  8.   This will provide good control over the overall shape and position of the clouds while keeping a more realistic random appearance.   Same technique used to generate explosions (slide 57), also this video.
  9. EDIT: Turns out I misread the question. Check answers below   You can render it using Volume Rendering techniques.   IMO, the easiest way is to put that data in a 3D texture and ray march in the pixel shader. For each pixel, compute the pixel's view direction and sample the 3D texture at N steps from the near to the far plane.   You can also convert the 3D array into a distance field to improve performance, etc.     Another method

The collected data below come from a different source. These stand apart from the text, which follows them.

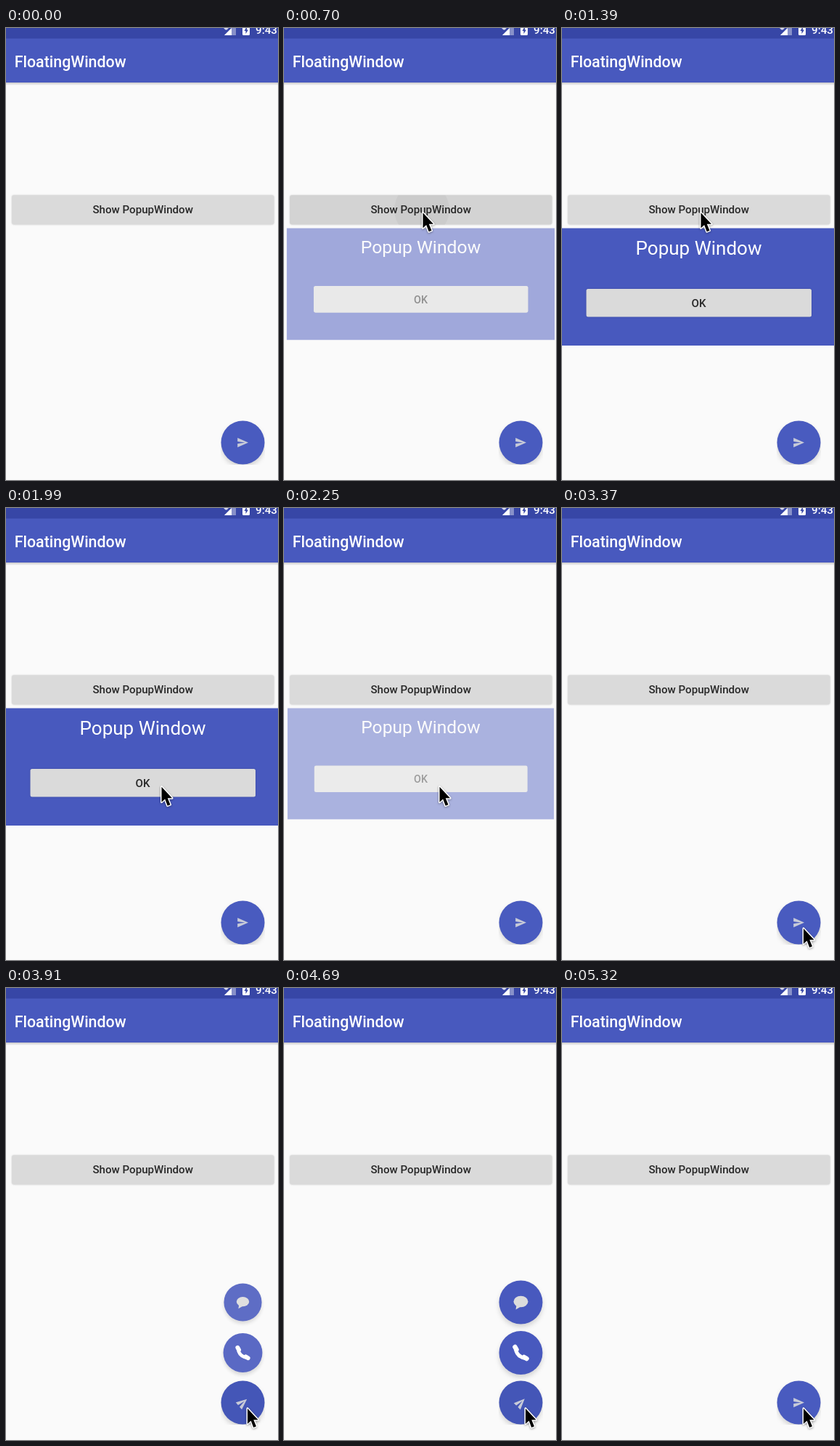
An HTML page for the animation above (5760 ms loop, 375 by 622 pixels).

```html
<!DOCTYPE html>
<html lang="en">
<head>
<meta charset="utf-8">
<title>Floating window demo</title>
<style>
  html, body { margin: 0; width: 100%; height: 100%; overflow: hidden; background: #fafafa; }
  svg { display: block; width: 100%; height: 100%; }
  text { font-family: Roboto, "Noto Sans", sans-serif; font-weight: 500; }
  .label { font-size: 15.1px; fill: #282828; text-anchor: middle; }
  .raised { filter: drop-shadow(0 .6px .8px rgba(0, 0, 0, .16)); }
  .floating { filter: drop-shadow(0 4px 3px rgba(0, 0, 0, .15)); }
  #cursor { filter: drop-shadow(0 1.5px 1.5px rgba(0, 0, 0, .35)); }
</style>
</head>
<body>
<svg viewBox="0 0 375 622">
  <defs>
    <linearGradient id="barShadow" x2="0" y2="1">
      <stop stop-color="#000" stop-opacity=".2"/>
      <stop offset="1" stop-color="#000" stop-opacity="0"/>
    </linearGradient>
    <clipPath id="buttonClip"><rect x="8" y="230" width="362" height="41" rx="3"/></clipPath>
    <clipPath id="fabClip"><rect x="296" y="540" width="61" height="61"/></clipPath>
  </defs>

  <rect width="375" height="622" fill="#fafafa"/>
  <rect y="75" width="375" height="4" fill="url(#barShadow)"/>
  <rect y="14" width="375" height="61" fill="#4859be"/>
  <rect width="375" height="14.5" fill="#3746a6"/>
  <text x="11.7" y="53.5" font-size="21.4" fill="#fff">FloatingWindow</text>

  <!-- status bar -->
  <g fill="#fff">
    <path d="M301 10L317 -6V10Z" opacity=".4"/>
    <path d="M301 10L311 0V10Z"/>
    <path d="M300 0H307L304.5 2.5H302.5Z" opacity=".8"/>
    <rect x="326" y="-5" width="10" height="15" rx="1.5"/>
    <path d="M332 -2L328.5 4H330.5V8L334 2.5H332Z" fill="#3746a6"/>
    <text x="344" y="7.7" font-size="15.2">9:43</text>
  </g>

  <rect id="button" class="raised" x="8" y="230" width="361.5" height="40.5" rx="3"/>
  <circle id="ripple" cx="190" cy="250" r="38" clip-path="url(#buttonClip)"/>
  <text class="label" x="188.7" y="254.9">Show PopupWindow</text>

  <g id="popup">
    <rect x="-194" width="388" height="161.5" fill="#4859be"/>
    <text y="36" font-size="26" text-anchor="middle" fill="#fff" style="font-weight:400">Popup Window</text>
    <rect class="raised" x="-155" y="83.5" width="310.5" height="38.5" rx="2.5" fill="#dadada"/>
    <text class="label" y="108.3">OK</text>
  </g>

  <g id="message">
    <circle class="floating" r="30" fill="#4859be"/>
    <path d="M-6 4L-7 10L0 6Z" fill="#dcdcdc"/>
    <ellipse cy="-1" rx="10" ry="7.7" fill="#dcdcdc"/>
  </g>
  <g id="phone" fill="none" stroke="#fff" stroke-linecap="round">
    <circle class="floating" r="30" fill="#4859be" stroke="none"/>
    <path d="M-7.5 -7Q-6 6 7 7.5" stroke-width="5"/>
    <path d="M-8 -8L-6 -4.500M4.500 6L8 8" stroke-width="6.500"/>
  </g>
  <g clip-path="url(#fabClip)">
    <circle id="fab" class="floating" cx="326.5" cy="570.5" r="30"/>
  </g>
  <path id="send" fill="#c8cbd8" d="M-7.3 6.4L7.5 0L-7.3 -6.4V-1.6L2.8 0L-7.3 1.6Z"/>

  <path id="cursor" d="M0 0V21L4.7 16.7L8.2 26L12 24.5L8.3 15.5H14.5Z"
        stroke="#fff" stroke-width="3" stroke-linejoin="round" paint-order="stroke"/>
</svg>

<script>
const LOOP = 5760;   // ms
const TICK = 86.7;   // ms between redraws of the screen recording
const EARLY = 12;

function set(id, attributes) {
  const element = document.getElementById(id);
  for (const name in attributes) element.setAttribute(name, attributes[name]);
}

// All times below are in ticks.
function draw(tick) {
  const ramp = (from, to) => Math.max(0, Math.min(1, (tick - from) / (to - from)));
  const glide = (from, to) => { const p = ramp(from, to); return p * p * (3 - 2 * p); };
  const during = (from, to) => tick >= from && tick < to;

  // Pointer: enters, reaches the button, then OK, then the floating button.
  const enter = glide(4, 5), toOk = glide(18, 23), toFab = glide(31.6, 39);
  const x = 214 - 22.5 * enter + 23 * toOk + 118.5 * toFab;
  const y = 251 + 3.2 * enter + 129.5 * toOk + 195 * toFab;
  set("cursor", { transform: `translate(${x} ${y})`, visibility: tick < 4 ? "hidden" : "visible" });

  const buttonDown = during(8, 10);
  set("button", { fill: buttonDown ? "#d3d3d3" : "#dadada" });
  set("ripple", { opacity: buttonDown ? .04 : 0 });

  const shown = ramp(7, 9) - ramp(25, 26.8);
  set("popup", { transform: `translate(188.5 275.5) scale(${.904 + .096 * shown})`, opacity: shown });

  const menu = duration => ramp(41, 41 + duration) - ramp(54.5, 54.5 + duration);
  const place = (id, cy, size) =>
    set(id, { transform: `translate(326.5 ${cy}) scale(${size})`, opacity: size });
  place("phone", 502, menu(4.45));
  place("message", 432.5, menu(4.6));
  set("send", { transform: `translate(326.5 570.5) rotate(${-45 * menu(4.45)})` });
  set("fab", { fill: during(41, 47) || during(54, 60) ? "#4456b7" : "#495bbf" });
}

function frame() {
  const now = performance.now() % LOOP;
  draw(Math.floor((now + EARLY) / TICK));
  requestAnimationFrame(frame);
}
frame();
</script>
</body>
</html>
```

  10. The only book I know that (kind of) covers this topic is GPU Pro 3 (Chapter V.4 Designing a Data-Driven Renderer).   There's also a lot of topics on GameDev.net about this (look for Hodgman replies):   Link 1 (you should probably read this one carefully) Link 2 Link 3 Link 4 Link 5 Link 6 Link 7 Link 8 Link 9 Link 10 Link 11 Link 12 Link 13   You should find lots of info in those links.
  11.   It can be useful for some effects like unbird mentioned. Example: Rendering light bounding volumes in Deferred rendering. You bind a read-only DSV to enable depth testing and a SRV of the same depth texture that the shader will sample to reconstruct the pixels position.
  12. Out of bounds UAV reads return 0s and writes result in No-Ops(nothing being written). More info here (slide 16)   So you shouldn't run into any problems.   I think the only case you have to be careful is appending to a AppendStructuredBuffer because out of bounds doesn't write but still increases the internal counter.
  13. You're incorrectly specifying the 'defines', the command should have a /D NAME=VALUE for each define (the =VALUE part is optional)   So it should be: fxc /T ps_3_0 /E VS_function /Fo comptst.fxc /D AMBIENT_HEMI /D FOGGING /D USENORMALMAP /D SPECULAR CR_ushader_v1.fx If your .fx file contains a vertex shader and a pixel shader you have to compile it twice, once with the target vs_3_0 and the entry point 'your_vs_function_name', and a second time with ps_3_0 and entry point 'your_ps_fuction_name'   That's why your example works with vs_3_0 and not with ps_3_0, you're not setting the correct entry point name for the pixel shader.
  14.   Typically mapped memory is uncached, and so writes will bypass the cache completely. For these cases write combining is used to batch memory accesses.     So I'm assuming that the D3D11 advice of never reading from mapped memory using the CPU (unless it's read-back memory) still applies.   Is this true for all types of GPU accessible memory? Eg: will it be slow to read a descriptor from a descriptor heap using the CPU?   According to Game Engine Architecture, the PS4 GPU can access memory via a cache coherent bus, is something like this available on PC?
  15. I've been using this code written by Mike Acton from Insomniac to convert between float and *half*.   You might need to change inline to __inline or the extension from .c to .cpp when working with visual studio.   You can use a union to convert float to/from uint32_t:     union Helper {     float f;     uint32_t u; };   Helper helper; helper.f = 5.0f; uint16_t h = half_from_float(helper.u);   //and back   helper.u = half_to_float(h);   float y = helper.f;